Explore the U.S. Army Airborne & Special Operations Museum. photograph by Anna Routh Barzin


U.S. Army Airborne & Special Operations Museum. Through engaging exhibits and personal artifacts donated by veterans and their families, “ASOM” tells the story of Army Airborne and Special Operations forces. About 150,000 visitors a year follow these soldiers through history, from the first test platoon of paratroopers in 1940 through operations Desert Shield and Desert Storm.

Make your own candle at Hummingbird Candle Co. photograph by Anna Routh Barzin

Hummingbird Candle Co. All of Hummingbird Candle Co.’s 30 or so signature candles are handmade. Customers can choose from scents like vanilla sandalwood and “State Fair,” which has notes of popcorn, or they can make their own candle with a goal, wish, or dream handwritten on the wick.

Greg’s Pottery. Greg Hathaway has had a studio downtown since he was a graphic designer in 1991, and he was later awarded the Order of the Long Leaf Pine for his efforts in revitalizing the area. He continues to work on his own paintings and pottery here. And for the past 17 years, his daughter Kelly has owned and run a paint-your-own-pottery studio in that same building. “It’s one part art, one part therapy,” Choi says.

See a film at Cameo Art House Theatre. Photography courtesy of VisitNC.com

Cameo Art House Theatre. Since it opened in 1914, the space that currently houses the Cameo has been home to several different businesses, but back then — as it is now — it was a theater.
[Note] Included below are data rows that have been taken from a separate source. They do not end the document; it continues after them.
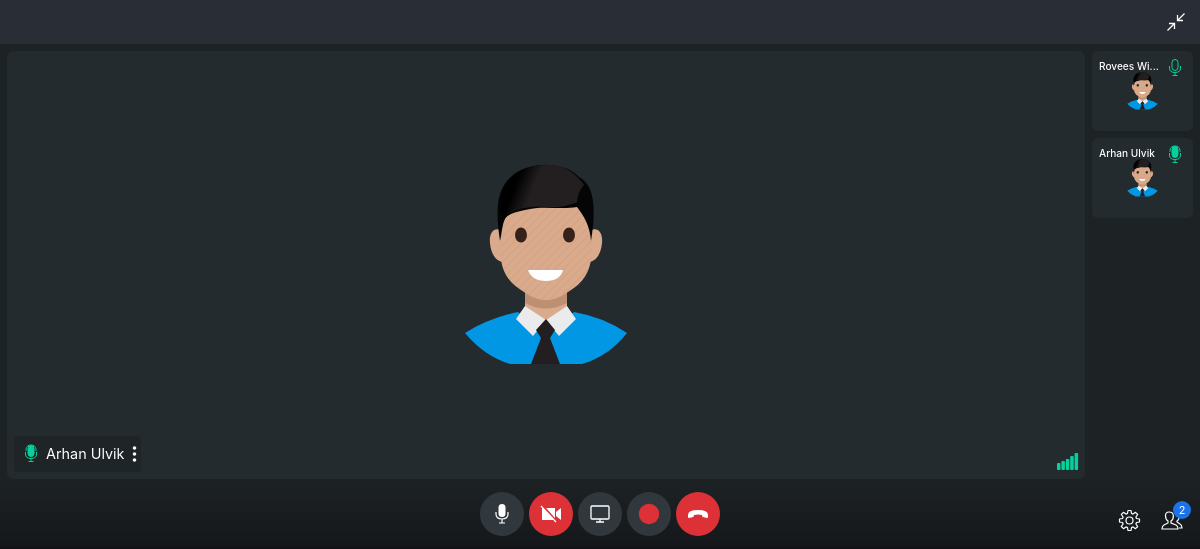
<!DOCTYPE html>
<html lang="en">
<head>
<meta charset="utf-8">
<title>Video call</title>
<style>
:root {
  --page: #1d2225;
  --header: #292d36;
  --tile: #242b2f;
  --label: #1f2427;
  --button: #31383d;
  --red: #dc3237;
  --green: #06d19c;
  --blue: #1a73e8;
  --text: #fff;
}
* { box-sizing: border-box; margin: 0; }
html, body { width: 1200px; height: 549px; overflow: hidden; }
body { position: relative; background: var(--page); color: var(--text); font-family: Inter, Roboto, sans-serif; }
svg { display: block; }
.header { height: 44px; background: var(--header); }
.collapse { position: absolute; left: 1166px; top: 12px; }
.stage { position: absolute; left: 7px; top: 51px; width: 1078px; height: 428px; border-radius: 7px; background: var(--tile); }
.stage-avatar { position: absolute; left: 457px; top: 113px; }
.speaker { position: absolute; left: 7px; top: 385px; width: 127px; height: 36px; border-radius: 4px; background: var(--label); font-size: 14.4px; line-height: 36px; white-space: nowrap; }
.speaker-name { position: absolute; left: 32px; top: 0; }
.speaker-mic { position: absolute; left: 10px; top: 8px; }
.mic { color: var(--green); }
.more { position: absolute; left: 118px; top: 10px; }
.signal { position: absolute; left: 1050px; top: 401px; fill: var(--green); }
.participants { position: absolute; left: 1092px; top: 51px; display: grid; gap: 7px; padding: 0; list-style: none; }
.participant { position: relative; width: 101px; height: 80px; border-radius: 6px; background: var(--tile); }
.participant-name { position: absolute; left: 7px; top: 7.5px; font-size: 10.1px; font-weight: 500; line-height: 14px; white-space: nowrap; }
.participant-avatar { position: absolute; left: 35px; top: 21px; }
.participant-mic { position: absolute; left: 76px; top: 7px; }
.toolbar { position: absolute; left: 0; top: 479px; width: 1200px; height: 70px; background: linear-gradient(#1d2225, #15181b 94%, #101214); }
.controls { position: absolute; left: 479.6px; top: 13px; display: flex; gap: 5.2px; }
.control { width: 44px; height: 44px; border-radius: 50%; background: var(--button); display: grid; place-items: center; }
.control.danger { background: var(--red); }
.settings { position: absolute; left: 1118px; top: 30px; }
.people { position: absolute; left: 1161px; top: 31px; }
.count { position: absolute; left: 1173px; top: 22px; width: 18px; height: 18px; border-radius: 50%; background: var(--blue); font-size: 11px; line-height: 18px; text-align: center; }
</style>
</head>
<body>
<svg width="0" height="0" style="position:absolute" aria-hidden="true">
  <defs>
    <linearGradient id="hair-shine" x1="0" y1="0.25" x2="1" y2="0.5">
      <stop offset="0.2" stop-color="#000"/>
      <stop offset="0.42" stop-color="#231f20"/>
    </linearGradient>
    <pattern id="skin-lines" width="6" height="6" patternUnits="userSpaceOnUse" patternTransform="rotate(45)">
      <rect width="6" height="6" fill="#d9aa8b"/>
      <rect width="1" height="6" fill="#d3a282"/>
    </pattern>
    <symbol id="avatar" viewBox="0 0 164 202">
      <path d="M61 118h42v36l-21 20-21-20z" fill="#d9aa8b"/>
      <path d="M61 127q21 18 42 0v12q-21 11-42 0z" fill="#bd8f73"/>
      <path d="M1 169q24-15 53-21l28 26 28-26q29 5 53 21-18 23-45 31H46Q20 192 1 169z" fill="#0297e5"/>
      <path d="M61 142l21 14 21-14 9 13-17 17-13-16-13 16-17-17z" fill="#e9ebec"/>
      <path d="M82 155l9 11-5 8 10 26H67l10-26-5-8z" fill="#231f20"/>
      <path d="M37 66c-8-3-12 4-11 13 1 11 6 19 14 19zM127 66c8-3 12 4 11 13-1 11-6 19-14 19z" fill="#d9aa8b"/>
      <path d="M36 46q46-12 92 0v36c0 24-7 36-24 46q-22 16-44 0C43 118 36 106 36 82z" fill="url(#skin-lines)"/>
      <path d="M36 77C31 44 33 24 48 12 63-2 99-4 115 13c14 7 18 27 12 64-1-15-7-25-14-34-17 3-34-2-52 3-11 2-18 5-20 9-3 6-3 14-5 22z" fill="#050506"/>
      <path d="M36 46C35 18 51 1 84 1c16 0 27 7 36 20-4 4-6 9-7 17-9 4-18 6-30 5-18-1-33 1-42 11z" fill="url(#hair-shine)"/>
      <ellipse cx="57" cy="71" rx="6" ry="7.5" fill="#35231b"/>
      <ellipse cx="105" cy="71" rx="6" ry="7.5" fill="#35231b"/>
      <path d="M64 106h35q-3 11-17 11t-18-11z" fill="#fff"/>
    </symbol>
    <symbol id="mic-idle" viewBox="0 0 14 20">
      <rect x="4" y="1.500" width="6" height="11" rx="3" fill="none" stroke="currentColor"/>
      <path d="M1.500 8v2q0 4.500 5.500 4.500t5.500-4.500V8M7 14.500v3M4.500 17.500h5" fill="none" stroke="currentColor"/>
    </symbol>
    <symbol id="mic-active" viewBox="0 0 14 20">
      <use href="#mic-idle" width="14" height="20"/>
      <rect x="4" y="1.500" width="6" height="11" rx="3" fill="currentColor"/>
      <path d="M2 7V5.500Q2.500 1 7 1t5 4.500V7" fill="none" stroke="currentColor"/>
    </symbol>
  </defs>
</svg>

<header class="header">
  <svg class="collapse" width="20" height="20" fill="none" stroke="#fff" stroke-width="1.300" role="img" aria-label="Collapse">
    <path d="M18.500 1.500l-7 7M11.500 3v5.500H17M1.500 18.500l7-7M3 11.500h5.500V17"/>
  </svg>
</header>

<main class="stage">
  <svg class="stage-avatar" width="164" height="202" role="img" aria-label="Speaker avatar"><use href="#avatar"/></svg>
  <div class="speaker">
    <svg class="speaker-mic mic" width="14" height="20"><use href="#mic-active"/></svg>
    <span class="speaker-name">Arhan Ulvik</span>
    <svg class="more" width="5" height="16" fill="#fff"><circle cx="2.500" cy="2" r="1.800"/><circle cx="2.500" cy="8" r="1.800"/><circle cx="2.500" cy="14" r="1.800"/></svg>
  </div>
  <svg class="signal" width="22" height="18" role="img" aria-label="Strong signal">
    <rect y="11" width="3.500" height="7" rx="1"/><rect x="4.400" y="9" width="3.500" height="9" rx="1"/><rect x="8.800" y="7" width="3.500" height="11" rx="1"/><rect x="13.200" y="4" width="3.500" height="14" rx="1"/><rect x="17.600" y="1" width="3.500" height="17" rx="1"/>
  </svg>
</main>

<ul class="participants">
  <li class="participant">
    <span class="participant-name">Rovees Wi...</span>
    <svg class="participant-avatar" width="31" height="38"><use href="#avatar"/></svg>
    <svg class="participant-mic mic" width="14" height="20"><use href="#mic-idle"/></svg>
  </li>
  <li class="participant">
    <span class="participant-name">Arhan Ulvik</span>
    <svg class="participant-avatar" width="31" height="38"><use href="#avatar"/></svg>
    <svg class="participant-mic mic" width="14" height="20"><use href="#mic-active"/></svg>
  </li>
</ul>

<footer class="toolbar">
  <nav class="controls">
    <a class="control" href="#" aria-label="Microphone">
      <svg width="16" height="20" fill="none" stroke="#fff" stroke-width="1.200"><rect x="4.500" y="0" width="7" height="13" rx="3.500" fill="#fff" stroke="none"/><path d="M2 8v2q0 5 6 5t6-5V8M8 15v4M5 19h6"/></svg>
    </a>
    <a class="control danger" href="#" aria-label="Camera off">
      <svg width="22" height="18"><path d="M2 3h13v12H2zM16 7l5-4v12l-5-4z" fill="#fff"/><path d="M3 1l14 16" stroke="#dc3237" stroke-width="2"/><path d="M1 1l15 16" stroke="#fff" stroke-width="1.200"/></svg>
    </a>
    <a class="control" href="#" aria-label="Share screen">
      <svg width="20" height="18" fill="none" stroke="#fff" stroke-width="1.300"><rect x="1" y="1" width="18" height="13" rx="1"/><path d="M10 14v3M6 17h8"/></svg>
    </a>
    <a class="control" href="#" aria-label="Record">
      <svg width="22" height="22"><circle cx="11" cy="11" r="10.200" fill="#dc3237"/></svg>
    </a>
    <a class="control danger" href="#" aria-label="Leave call">
      <svg width="22" height="10" fill="#fff"><path d="M1 6q0-5 10-5t10 5v2q0 1-1 1l-4-1q-1 0-1-2-4-1-8 0 0 2-1 2l-4 1q-1 0-1-1z"/></svg>
    </a>
  </nav>
  <svg class="settings" width="23" height="23" viewBox="-11.500 -11.500 23 23" fill="none" stroke="#fff" stroke-width="1.200" stroke-linejoin="round" role="img" aria-label="Settings">
    <path d="M-2-7l.5-3h3l.5 3 1.500.6L6-8.200 8.200-6 6.400-3.500 7-2l3 .5v3L7 2l-.6 1.500L8.200 6 6 8.200 3.500 6.400 2 7l-.5 3h-3L-2 7l-1.500-.6L-6 8.200-8.200 6l1.800-2.500L-7 2l-3-.5v-3L-7-2l.6-1.500L-8.200-6-6-8.200l2.500 1.800z"/>
    <circle r="3.500"/>
  </svg>
  <svg class="people" width="22" height="21" fill="none" stroke="#fff" stroke-width="1.200" role="img" aria-label="Participants">
    <path d="M8 2c6 0 5 7 2 9v2l5 2q2 1 2 4H1q0-3 2-4l4-2v-2C4 9 3 2 8 2zM13 3c6-1 6 6 3 8v1l3 2q2 1 2 4h-3"/>
  </svg>
  <span class="count">2</span>
</footer>
</body>
</html>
Architects Chris Kuenzel and Eric Lindstrom and Chris’s wife, Nasim, tried to preserve that history when they purchased the building in 1998 and opened it as the Cameo in 2000, primarily showing newly released independent art films.

The Arts Council of Fayetteville/Cumberland County. Housed in the circa-1910 County Federal Post Office building, the Arts Council features rotating exhibits that are free and open to the public. With the goal of increasing art education, this gallery provides resources such as regional conference opportunities for artists and art-based workshops throughout the year through their subsidiary “We Are The Arts.”

Segra Stadium. Take yourself out to watch a baseball game or reserve a batting cage of your own for a practice session at this stadium that’s home to the Fayetteville Woodpeckers. Although it mostly hosts the minor league team’s games, the stadium also holds seasonal events, including the annual beer festival, Pecktoberfest, the Eastern NC Walk to End Alzheimer’s, and Fayetteville Holiday Lights.

This story was published on Oct 11, 2022

Katie King

Katie King is a managing editor at Our State.